# [Problem]
Skip all pictures, then copy the lines from the start of the data through the line with "--leg-back: #3d36b9;", keeping both ends.
(Records for the exercise)
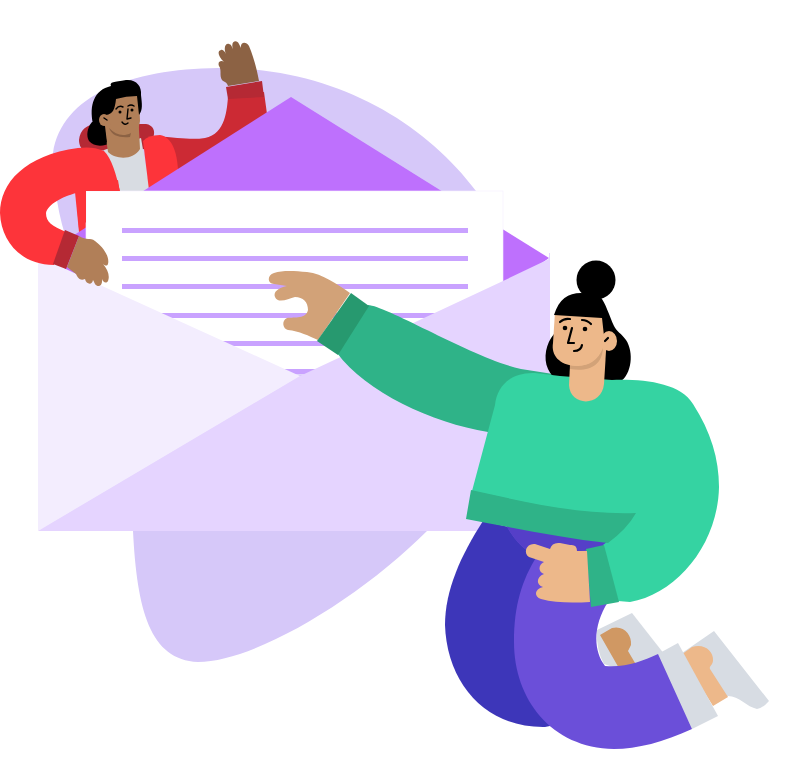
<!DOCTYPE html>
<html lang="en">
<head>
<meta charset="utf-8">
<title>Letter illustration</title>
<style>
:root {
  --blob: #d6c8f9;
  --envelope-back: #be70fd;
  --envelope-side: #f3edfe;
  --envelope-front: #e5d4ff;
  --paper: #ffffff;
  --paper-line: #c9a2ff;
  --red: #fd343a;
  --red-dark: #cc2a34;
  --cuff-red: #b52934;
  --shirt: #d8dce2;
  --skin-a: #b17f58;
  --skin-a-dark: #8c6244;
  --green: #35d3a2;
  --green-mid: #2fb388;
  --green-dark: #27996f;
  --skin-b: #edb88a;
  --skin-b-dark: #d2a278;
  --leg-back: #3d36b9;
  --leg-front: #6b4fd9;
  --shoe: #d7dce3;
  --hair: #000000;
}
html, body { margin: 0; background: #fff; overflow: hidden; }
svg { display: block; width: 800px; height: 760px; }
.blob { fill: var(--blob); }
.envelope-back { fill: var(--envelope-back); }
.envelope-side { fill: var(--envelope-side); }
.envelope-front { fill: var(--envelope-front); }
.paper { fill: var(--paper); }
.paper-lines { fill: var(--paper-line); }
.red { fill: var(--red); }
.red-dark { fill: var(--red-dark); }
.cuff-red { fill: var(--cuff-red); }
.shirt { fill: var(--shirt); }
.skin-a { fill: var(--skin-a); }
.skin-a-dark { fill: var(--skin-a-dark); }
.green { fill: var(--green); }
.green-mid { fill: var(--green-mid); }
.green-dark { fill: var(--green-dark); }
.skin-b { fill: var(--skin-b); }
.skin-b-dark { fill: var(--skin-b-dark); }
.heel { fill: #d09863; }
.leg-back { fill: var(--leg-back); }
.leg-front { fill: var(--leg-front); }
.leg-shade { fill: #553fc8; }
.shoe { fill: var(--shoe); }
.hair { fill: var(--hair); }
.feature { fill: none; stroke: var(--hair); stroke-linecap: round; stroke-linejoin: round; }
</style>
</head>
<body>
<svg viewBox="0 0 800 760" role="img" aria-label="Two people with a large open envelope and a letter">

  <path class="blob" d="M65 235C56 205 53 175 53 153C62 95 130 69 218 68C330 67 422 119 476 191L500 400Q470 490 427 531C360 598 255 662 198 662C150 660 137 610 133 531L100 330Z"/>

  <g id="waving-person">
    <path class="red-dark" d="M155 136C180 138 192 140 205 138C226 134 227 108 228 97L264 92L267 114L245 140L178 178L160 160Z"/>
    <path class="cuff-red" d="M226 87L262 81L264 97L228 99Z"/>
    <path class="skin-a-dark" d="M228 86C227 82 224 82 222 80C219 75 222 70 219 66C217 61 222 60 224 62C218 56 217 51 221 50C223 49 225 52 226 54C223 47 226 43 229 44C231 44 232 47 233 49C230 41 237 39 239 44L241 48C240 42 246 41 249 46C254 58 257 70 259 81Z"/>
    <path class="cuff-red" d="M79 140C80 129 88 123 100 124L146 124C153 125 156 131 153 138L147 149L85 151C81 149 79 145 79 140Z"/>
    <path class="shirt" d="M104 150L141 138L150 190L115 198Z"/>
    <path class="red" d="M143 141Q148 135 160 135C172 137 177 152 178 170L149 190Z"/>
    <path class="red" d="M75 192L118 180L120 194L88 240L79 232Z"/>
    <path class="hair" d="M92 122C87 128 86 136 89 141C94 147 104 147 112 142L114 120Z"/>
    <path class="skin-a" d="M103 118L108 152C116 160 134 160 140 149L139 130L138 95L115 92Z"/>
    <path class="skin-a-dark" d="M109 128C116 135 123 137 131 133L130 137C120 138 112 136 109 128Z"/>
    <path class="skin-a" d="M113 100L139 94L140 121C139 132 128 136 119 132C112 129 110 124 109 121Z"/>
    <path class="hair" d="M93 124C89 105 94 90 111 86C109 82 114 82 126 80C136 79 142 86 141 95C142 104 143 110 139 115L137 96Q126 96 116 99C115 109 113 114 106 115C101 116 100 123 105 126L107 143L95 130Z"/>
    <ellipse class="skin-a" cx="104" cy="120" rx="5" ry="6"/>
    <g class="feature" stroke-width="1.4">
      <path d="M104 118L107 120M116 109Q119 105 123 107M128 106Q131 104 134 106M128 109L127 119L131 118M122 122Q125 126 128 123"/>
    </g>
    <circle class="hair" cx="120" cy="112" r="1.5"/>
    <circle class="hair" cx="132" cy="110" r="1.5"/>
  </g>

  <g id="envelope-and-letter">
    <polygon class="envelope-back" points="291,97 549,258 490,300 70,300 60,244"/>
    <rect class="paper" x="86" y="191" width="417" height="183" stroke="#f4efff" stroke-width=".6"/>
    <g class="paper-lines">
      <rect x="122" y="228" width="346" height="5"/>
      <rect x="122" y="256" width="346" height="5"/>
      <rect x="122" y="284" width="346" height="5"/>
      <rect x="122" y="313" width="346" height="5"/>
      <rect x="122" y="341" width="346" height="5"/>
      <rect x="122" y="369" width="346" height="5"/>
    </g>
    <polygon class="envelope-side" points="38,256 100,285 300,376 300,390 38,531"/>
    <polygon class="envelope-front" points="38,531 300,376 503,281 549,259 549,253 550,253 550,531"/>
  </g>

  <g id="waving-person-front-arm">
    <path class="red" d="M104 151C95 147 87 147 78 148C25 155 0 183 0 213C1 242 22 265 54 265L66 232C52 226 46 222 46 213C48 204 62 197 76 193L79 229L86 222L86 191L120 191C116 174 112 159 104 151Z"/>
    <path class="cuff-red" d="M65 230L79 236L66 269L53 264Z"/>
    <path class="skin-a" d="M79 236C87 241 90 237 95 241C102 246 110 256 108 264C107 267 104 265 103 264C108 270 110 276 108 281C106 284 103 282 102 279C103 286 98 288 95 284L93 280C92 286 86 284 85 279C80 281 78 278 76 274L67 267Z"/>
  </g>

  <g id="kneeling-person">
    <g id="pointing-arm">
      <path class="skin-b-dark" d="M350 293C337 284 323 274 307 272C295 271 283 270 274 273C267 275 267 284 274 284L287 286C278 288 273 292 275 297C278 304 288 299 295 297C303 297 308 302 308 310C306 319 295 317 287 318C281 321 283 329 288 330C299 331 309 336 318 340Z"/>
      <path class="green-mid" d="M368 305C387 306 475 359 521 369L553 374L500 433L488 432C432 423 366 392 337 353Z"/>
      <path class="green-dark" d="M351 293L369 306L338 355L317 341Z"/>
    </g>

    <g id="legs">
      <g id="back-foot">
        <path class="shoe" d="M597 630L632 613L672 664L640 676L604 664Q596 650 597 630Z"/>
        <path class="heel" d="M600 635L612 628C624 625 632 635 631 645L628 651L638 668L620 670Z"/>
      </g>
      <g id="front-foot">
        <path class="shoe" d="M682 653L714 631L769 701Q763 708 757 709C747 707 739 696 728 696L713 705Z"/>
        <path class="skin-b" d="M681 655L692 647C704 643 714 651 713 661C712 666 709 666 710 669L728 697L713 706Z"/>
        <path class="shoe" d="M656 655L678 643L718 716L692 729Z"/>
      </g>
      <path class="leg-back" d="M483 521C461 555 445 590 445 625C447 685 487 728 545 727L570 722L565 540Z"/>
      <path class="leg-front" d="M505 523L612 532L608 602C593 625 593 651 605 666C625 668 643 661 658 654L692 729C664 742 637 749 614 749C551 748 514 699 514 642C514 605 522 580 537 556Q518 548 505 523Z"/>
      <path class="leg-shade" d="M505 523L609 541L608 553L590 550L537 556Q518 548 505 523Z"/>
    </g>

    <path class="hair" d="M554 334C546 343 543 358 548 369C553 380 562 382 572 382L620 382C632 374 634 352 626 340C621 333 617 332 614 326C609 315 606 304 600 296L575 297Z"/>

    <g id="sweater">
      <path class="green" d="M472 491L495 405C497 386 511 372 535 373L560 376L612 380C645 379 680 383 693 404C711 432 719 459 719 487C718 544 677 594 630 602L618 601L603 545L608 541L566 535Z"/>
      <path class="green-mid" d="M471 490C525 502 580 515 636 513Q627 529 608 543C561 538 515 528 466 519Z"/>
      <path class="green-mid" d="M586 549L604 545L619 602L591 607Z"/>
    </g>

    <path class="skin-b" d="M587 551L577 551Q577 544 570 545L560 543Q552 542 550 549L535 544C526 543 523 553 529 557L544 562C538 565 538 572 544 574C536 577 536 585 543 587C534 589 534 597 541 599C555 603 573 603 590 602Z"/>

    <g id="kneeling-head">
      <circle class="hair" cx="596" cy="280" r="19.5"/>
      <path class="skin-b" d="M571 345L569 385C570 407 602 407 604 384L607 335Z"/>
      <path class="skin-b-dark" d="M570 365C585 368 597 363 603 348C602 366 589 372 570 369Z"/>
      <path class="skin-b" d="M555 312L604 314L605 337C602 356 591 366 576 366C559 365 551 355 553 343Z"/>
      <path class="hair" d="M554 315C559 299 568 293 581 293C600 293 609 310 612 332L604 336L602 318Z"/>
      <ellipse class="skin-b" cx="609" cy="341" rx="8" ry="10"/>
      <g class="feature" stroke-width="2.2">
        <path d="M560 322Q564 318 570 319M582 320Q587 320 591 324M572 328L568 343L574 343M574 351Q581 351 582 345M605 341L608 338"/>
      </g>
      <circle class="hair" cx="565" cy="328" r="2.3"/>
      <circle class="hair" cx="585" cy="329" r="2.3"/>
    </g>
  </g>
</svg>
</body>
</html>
(End Records for the exercise)
# [Expected answer]
<!DOCTYPE html>
<html lang="en">
<head>
<meta charset="utf-8">
<title>Letter illustration</title>
<style>
:root {
  --blob: #d6c8f9;
  --envelope-back: #be70fd;
  --envelope-side: #f3edfe;
  --envelope-front: #e5d4ff;
  --paper: #ffffff;
  --paper-line: #c9a2ff;
  --red: #fd343a;
  --red-dark: #cc2a34;
  --cuff-red: #b52934;
  --shirt: #d8dce2;
  --skin-a: #b17f58;
  --skin-a-dark: #8c6244;
  --green: #35d3a2;
  --green-mid: #2fb388;
  --green-dark: #27996f;
  --skin-b: #edb88a;
  --skin-b-dark: #d2a278;
  --leg-back: #3d36b9;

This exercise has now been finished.